Intensive Interaction is an evidence based approach that is now established in many learning disability and autism care and educational services. The approach is usually based around one-to-one interactions between a practitioner and a learner who is typically at an early stage of communication development. The practitioner tries to follow the lead of the learner, sensitively joining in with the person’s in-the-moment behaviour and interests. The approach was originally developed from the work of psychologist Geraint Ephraim in the 1980’s by Dave Hewett and Mel Nind at Harperbury Hospital School and separately by Phoebe Caldwell who also studied with Ephraim. Hewett and Nind’s focus was on helping the person to “develop fundamental communication abilities”. Phoebe Caldwell focuses more on emotional engagement, reducing sensory anxiety and helping a person to join in with the world around them. My understanding of Intensive Interaction in terms of rapport is informed by the work of Hewett, Nind and Caldwell and is designed to be straightforward and relevant to the challenges and aspirations of the carers and staff supporting people with communication disabilities.

“Intensive Interaction is an approach that places central importance upon valuing people for who they are and is a way to bring to a child with learning disabilities the opportunities for social learning that are usually available to a typically developing person.”

[Nind & Hewett 1994]

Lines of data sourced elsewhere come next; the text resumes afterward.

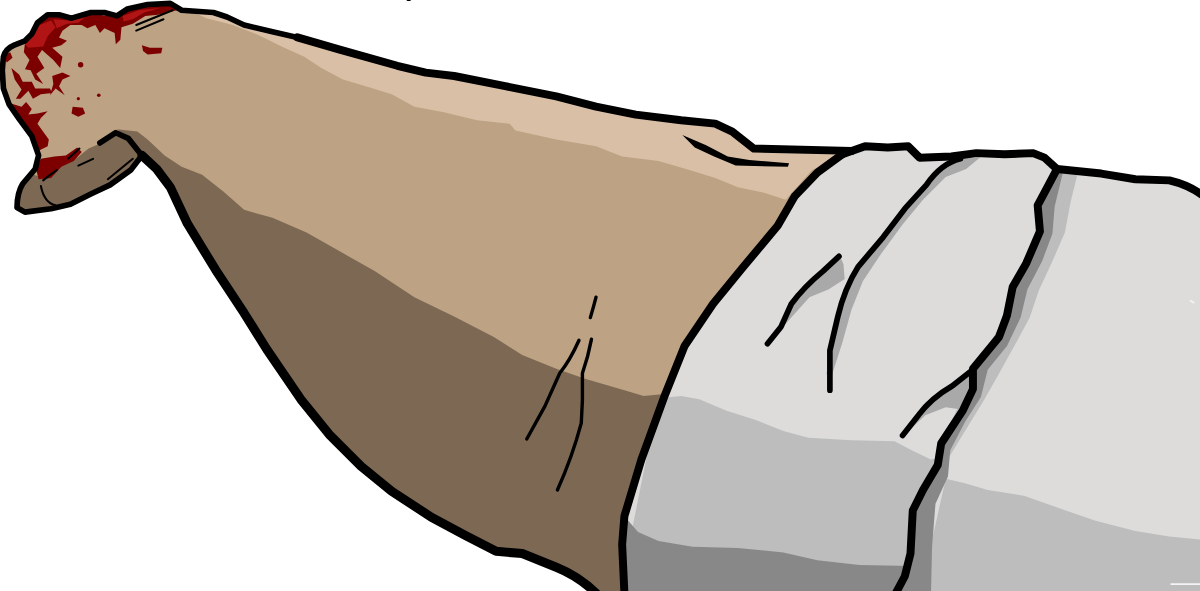
<!DOCTYPE html>
<html lang="en">
<head>
<meta charset="utf-8">
<title>Forearm with rolled sleeve</title>
<style>
:root{--paper:#fff;--ink:#000;--skin:#bda283;--skin-light:#d8bfa6;--skin-dark:#7d6953;--cloth:#dddcdb;--cloth-mid:#bdbdbd;--cloth-dark:#888;--cloth-soft:#a9a9a9;--blood:#7d0000;--blood-bright:#b11414}
html,body{margin:0;width:1200px;height:591px;overflow:hidden;background:var(--paper)}
svg{display:block;width:1200px;height:591px}
.skin{fill:var(--skin)}.skin-light{fill:var(--skin-light)}.skin-dark{fill:var(--skin-dark)}
.cloth{fill:var(--cloth)}.cloth-mid{fill:var(--cloth-mid)}.cloth-dark{fill:var(--cloth-dark)}.cloth-soft{fill:var(--cloth-soft)}
.blood{fill:var(--blood)}.blood-bright{fill:var(--blood-bright)}
.ink{fill:var(--ink)}
.line{fill:none;stroke:var(--ink);stroke-linecap:round;stroke-linejoin:round}
.heavy{stroke-width:8}.bold{stroke-width:7}.medium{stroke-width:5}.thin{stroke-width:3}.hair{stroke-width:1.8}
</style>
</head>
<body>
<svg viewBox="0 0 1057 521" preserveAspectRatio="none" role="img" aria-label="Cartoon forearm with a bloodied fist and a rolled white sleeve">
<defs>
<path id="arm-shape" d="M2 50Q3 43 12 40L22 36L28 30L33 20L42 13L52 13L63 16L80 11L92 11L103 14L112 8L130 4L150 3L160 9L188 11L200 15L215 22L240 28L262 33L300 44L350 58L375 64L400 67L445 76L490 85L525 94L560 101L600 106L630 109L645 116L664 132L750 134L720 150L690 190L655 235L603 305L585 350L565 405L550 455L549 521L525 521Q510 507 490 500L460 488L437 485L410 472L380 456L345 433L318 411L290 383L265 352L235 308L215 276L190 238L165 197L150 163L125 137L115 150L97 163L80 171L62 180L45 184L22 187L15 182Q15 170 20 162L31 149L34 137L28 120L17 105L8 92L3 78L1 62Z"/>
<clipPath id="arm-clip"><use href="#arm-shape"/></clipPath>
<path id="sleeve-shape" d="M742 136L762 129L782 130L800 129L810 139L838 138L860 135L885 136L910 135L920 139L931 149L970 153L1000 158L1030 159Q1047 163 1057 172L1057 521L549 521L549 458L565 405L585 350L603 305L628 268L655 235L685 199L700 173L720 152Z"/>
<clipPath id="sleeve-clip"><use href="#sleeve-shape"/></clipPath>
</defs>

<g id="arm">
<use href="#arm-shape" class="skin"/>
<g clip-path="url(#arm-clip)">
<path class="skin-light" d="M158 4L168 10L182 16L205 22L228 31L248 41L268 50L283 60L302 70L325 77L345 83L365 94L391 99L420 106L449 109L454 115L490 123L525 129L548 138L580 142L608 150L630 157L650 165L673 170L692 176L715 150L752 133L660 125L630 100L400 58L190 4Z"/>
<path class="skin-dark" d="M103 114L121 116L130 123L145 137L160 147L178 154L197 169L215 185L240 192L270 205L300 222L330 239L365 262L400 279L435 297L460 313L490 325L516 334L550 344L567 349L590 347L550 455L549 525L500 525L300 430L150 185L128 138Z"/>
<path class="skin-dark" d="M103 116L92 125L78 131L68 139L50 148L38 157L30 154L12 170L14 192L45 188L85 173L115 153L127 137Z"/>
</g>
</g>

<g id="blood-stains">
<path class="blood" d="M22 38L33 19L42 13L58 15L80 12L101 15L113 9L131 5L151 5L156 9L139 13L128 14L117 21L107 24L106 35L102 39L101 29L92 25L88 29L84 22L77 25L72 22L62 22L55 27L52 33L59 36L54 40L46 42L55 50L53 60L47 53L37 44L33 50L39 60L32 65L38 74L31 70L27 62L22 61L26 53L21 46Z"/>
<path class="blood-bright" d="M21 38L35 22L45 18L49 24L42 32L38 41L25 42Z"/>
<path class="blood-bright" d="M47 17L61 18L75 15L69 20L59 21L50 25Z"/>
<path class="blood-bright" d="M108 14L122 9L141 7L127 11L117 17L109 19Z"/>
<path class="blood" d="M10 60L17 66L20 72L28 72L31 78L44 78L46 82L36 83L29 87L25 80L18 87L14 87L19 79L13 70Z"/>
<path class="blood" d="M9 91L19 94L23 90L28 96L25 101L33 100L42 98L36 104L33 109L43 123L42 129L34 133L28 118L17 105Z"/>
<path class="blood" d="M46 67L55 64L62 67L55 70L52 76L57 84L49 78L44 84L47 74Z"/>
<path class="blood" d="M125 40L132 42L143 42L142 47L130 48L126 45Z"/>
<path class="blood" d="M64 94L73 95L75 100L69 103L63 100Z"/>
<circle class="blood" cx="71" cy="57" r="2.4"/><circle class="blood" cx="87" cy="84" r="1.6"/><circle class="blood" cx="69" cy="87" r="1.4"/>
<path class="blood" d="M3 49L9 46L11 51L6 55Z"/>
<path class="blood" d="M36 140L48 138L58 137L68 130L72 134L65 142L54 147L45 157L34 158L32 150Z"/>
</g>

<g id="sleeve">
<use href="#sleeve-shape" class="cloth"/>
<g clip-path="url(#sleeve-clip)">
<path class="cloth-mid" d="M580 351L600 349L616 352L640 362L665 370L690 380L712 386L750 388L788 389L803 397L820 405L830 403L806 447L800 525L545 525Z"/>
<path class="cloth-dark" d="M550 455L562 469L580 477L610 482L650 483L690 487L720 494L757 498L803 499L794 525L545 525Z"/>
<path class="cloth-mid" d="M833 422L850 426L870 432L902 437L930 447L965 459L1000 468L1030 473L1060 476L1060 525L810 525Z"/>
<path class="cloth-mid" d="M930 148L949 154L943 178L938 205L928 228L915 256L907 280L894 304L879 331L866 354L850 380L833 408L825 400L857 330L890 270L916 210L917 180Z"/>
<path class="cloth-dark" d="M930 150L936 153L929 182L927 206L918 230L905 255L899 280L887 305L870 326L864 350L850 372L837 397L835 420L824 444L821 482L820 525L790 525L800 490L805 448L826 410L829 390L856 345L857 325L882 295L895 250L917 210L916 180Z"/>
<path class="cloth-soft" d="M838 140L863 139L851 149L833 156L813 176L795 198L776 224L760 248L750 273L742 302L733 330L728 330L733 290L750 242L782 202L812 165Z"/>
<path class="cloth-soft" d="M739 224L743 233L744 246L730 255L713 262L695 282L676 304L690 280L710 255Z"/>
<path class="cloth-soft" d="M857 325L856 348L847 361L833 359L815 366L797 383L815 355Z"/>
<path d="M1031 515L1057 515M1048 265L1052 267" fill="none" stroke="#f3f3f3" stroke-width="1.5"/>
</g>
</g>

<g id="contours">
<path class="line medium" d="M125 137L115 150L97 163L80 171L62 180L45 184L22 187L15 183Q15 170 20 162L31 149L34 137L28 120L17 105L8 92L3 78L2 62L3 50Q5 43 12 40L22 36L28 30L33 20L42 13L52 13L63 16L80 11L92 11L103 14L112 8L130 4L150 3L160 9L188 11L200 15L215 22L240 28L262 33"/>
<path class="line bold" d="M262 33L300 44L350 58L375 64L400 67L445 76L490 85L525 94L560 101L600 106L630 109L645 116L664 131L750 133"/>
<path class="line heavy" d="M125 137L138 149L150 165L165 197L190 238L215 276L235 308L265 352L290 383L318 411L345 433L380 456L410 472L437 486L460 488L490 500Q510 508 525 523"/>
<path class="line medium" d="M88 126L102 117L113 122L125 137"/>
<path class="line hair" d="M36 164Q39 179 49 181M38 159Q44 154 50 150M60 140L70 131M69 146L82 140M95 158L117 140M120 27L144 17M120 22L152 9"/>
<path class="line bold" d="M742 136L720 152L700 173L685 199L655 235L628 268L603 305L585 350L565 405L550 455L548 480L550 523"/>
<path class="line bold" d="M742 136L762 129L782 130L800 129L810 139L838 138L860 135L885 136L910 135L920 139L931 149L970 153L1000 158L1030 159Q1047 163 1059 172"/>
<path class="line bold" d="M931 149L922 166L914 181L916 204L904 232L892 253L887 278L880 297L857 325L857 343L848 362L829 391L826 410L813 432L804 450L802 488L797 508L789 523"/>
<path class="line medium" d="M846 140Q829 144 816 163L797 184L778 209L756 235Q744 254 738 279L731 309L731 344"/>
<path class="line medium" d="M739 226L725 239Q708 253 697 268L688 288L676 303"/>
<path class="line medium" d="M858 325L839 340Q820 351 809 366L795 384"/>
<path class="ink" d="M601 119L622 128L641 138L660 141L695 144L694 147L648 146L629 138L612 130Z"/>
<path class="line thin" d="M525 262Q523 270 520 280M510 300Q502 318 493 329L480 358L464 387M521 299Q518 315 513 329L513 353L512 373Q504 403 491 432"/>
<path class="line hair" d="M359 0L361 0"/>
</g>
</svg>
</body>
</html>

From my consultations with staff working in autism and learning disability care settings, a major aspiration is the establishment of rapport. My understanding is that rapport is the seed from which the development of communication skills grows and we can find implicit reference to rapport in work of Phoebe Caldwell:

“Intensive Interaction uses body language to communicate with children and adults in a way that establishes attention and emotional engagement.

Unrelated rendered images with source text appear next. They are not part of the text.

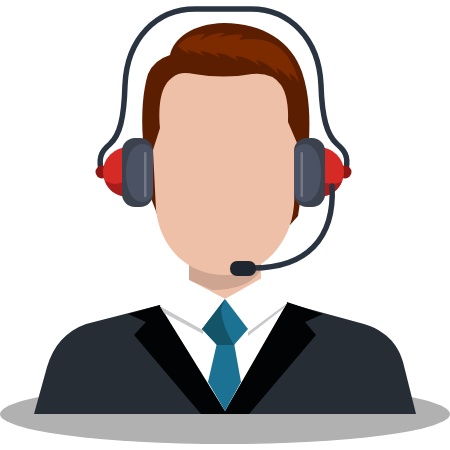
<!DOCTYPE html>
<html lang="en">
<head>
<meta charset="utf-8">
<title>Call centre agent</title>
<style>
:root {
  --paper: #ffffff;
  --floor: #b1b1b1;
  --suit: #262d35;
  --lapel: #020305;
  --shirt: #ffffff;
  --shirt-shade: #c9c9cb;
  --tie: #1c7293;
  --tie-dark: #135468;
  --skin: #efc0a8;
  --neck-shade: #cda590;
  --hair: #5c1e00;
  --hair-light: #7c2b00;
  --band: #2a3340;
  --pad: #3b414d;
  --pad-light: #4b5263;
  --pad-shine: #737887;
  --cup: #d62a27;
  --cup-dark: #a81c1c;
  --knob: #8e1713;
  --mic: #1f2630;
}
html, body { margin: 0; background: var(--paper); overflow: hidden; }
.agent { display: block; width: 450px; height: 450px; }
.floor { fill: var(--floor); }
.suit { fill: var(--suit); }
.lapel { fill: var(--lapel); }
.shirt { fill: var(--shirt); }
.shirt-shade { fill: var(--shirt-shade); }
.tie { fill: var(--tie); }
.tie-dark { fill: var(--tie-dark); }
.skin { fill: var(--skin); }
.neck-shade { fill: var(--neck-shade); }
.hair { fill: var(--hair); }
.hair-light { fill: var(--hair-light); }
.band { fill: none; stroke: var(--band); stroke-width: 5.5; stroke-linecap: round; stroke-linejoin: round; }
.pad { fill: var(--pad); }
.pad-light { fill: var(--pad-light); }
.pad-shine { fill: var(--pad-shine); }
.cup { fill: var(--cup); }
.cup-dark { fill: var(--cup-dark); }
.knob { fill: var(--knob); }
.mic { fill: var(--mic); }
</style>
</head>
<body>
<svg class="agent" viewBox="0 0 450 450" role="img" aria-label="Call centre agent in a suit wearing a headset">
  <defs>
    <g id="ear-cup">
      <circle class="knob" cx="102" cy="172" r="6.5"/>
      <path class="cup" d="M126 147C112 149 103 160 103 172S112 195 126 197Z"/>
      <path class="cup-dark" d="M105 181Q114 187 126 181V197C115 195 108 190 105 181Z"/>
      <rect class="pad" x="122" y="138" width="31" height="69" rx="13"/>
      <path class="pad-light" d="M153 151V194Q150 202 142 202C131 201 126 188 126 173S131 145 142 144Q150 144 153 151Z"/>
      <rect class="pad-shine" x="144" y="152" width="2.5" height="45" rx="1"/>
    </g>
  </defs>

  <ellipse class="floor" cx="225" cy="414" rx="225" ry="30"/>

  <g id="suit">
    <path class="suit" d="M34 414L47 367C53 346 66 331 86 324L160 305L225 330L287 303L364 324C384 330 398 343 403 362L416 414Z"/>
    <path class="shirt" d="M160 306L187 279H262L288 303L240 414H205Z"/>
    <path class="lapel" d="M160 305L225 410L287 302L323 314L305 322L316 335L249 414H201L134 335L146 322L128 314Z"/>
    <path class="shirt" d="M160 306L225 411L287 303L262 285H187Z"/>
  </g>

  <g id="neck">
    <path class="skin" d="M189 250H261V281L225 299L189 280Z"/>
    <path class="neck-shade" d="M189 261C212 277 238 277 261 262V270C252 284 236 290 212 290L189 280Z"/>
  </g>

  <g id="collar">
    <path class="shirt-shade" d="M160 306L203 330V334L164 313ZM287 303L248 332V336L284 308Z"/>
    <path class="shirt" d="M187 279L225 299L203 330L160 306ZM262 278L225 299L248 332L287 303Z"/>
  </g>

  <g id="tie">
    <path class="tie" d="M217 343H234L241 382L225 411L208 382Z"/>
    <path class="tie" d="M225 299L248 329L234 345H217L202 329Z"/>
    <path class="tie-dark" d="M225 299L221 309Q222 326 234 345H217L202 329Z"/>
  </g>

  <g id="head">
    <path class="hair" d="M143 140C141 114 143 90 148 74Q154 60 170 55C174 38 192 24 224 23C263 23 292 42 302 72C310 96 310 120 309 141L298 216L290 225L157 214L148 190Z"/>
    <path class="hair-light" d="M178 46Q187 34 206 34Q199 39 201 40Q212 32 225 33L218 38Q232 33 243 35L239 40Q259 37 272 43Q292 53 299 83Q294 75 289 73L292 81Q282 70 276 68L279 75Q267 62 256 60L260 66Q246 56 235 56L238 61Q226 53 216 53L220 58Q208 51 200 51L204 56Q194 51 187 50L190 54Q181 50 178 46Z"/>
    <path class="skin" d="M160 128C158 104 161 85 173 77Q180 71 194 74Q224 79 252 74Q272 72 281 85Q289 97 288 122L297 143L294 205C291 244 262 275 225 275C187 275 160 247 156 210L153 150Z"/>
  </g>

  <g id="headset">
    <path class="band" d="M101 169C98 156 103 150 110 144C120 135 124 118 125 85C127 38 157 9 195 9H251C289 9 319 38 321 85C322 118 327 135 337 144C344 150 349 156 346 169"/>
    <use href="#ear-cup"/>
    <use href="#ear-cup" transform="translate(447 0) scale(-1 1)"/>
    <path class="band" d="M332 186C335 238 307 269 250 268"/>
    <rect class="mic" x="230" y="261" width="26" height="15" rx="7"/>
  </g>
</svg>
</body>
</html>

[Phoebe Caldwell 2008]

According to the work of Rosenthal (1990), attention is the first ingredient of rapport, using body language means that we are in synchrony (the second ingredient) and emotional engagement includes mutual pleasure, the third ingredient.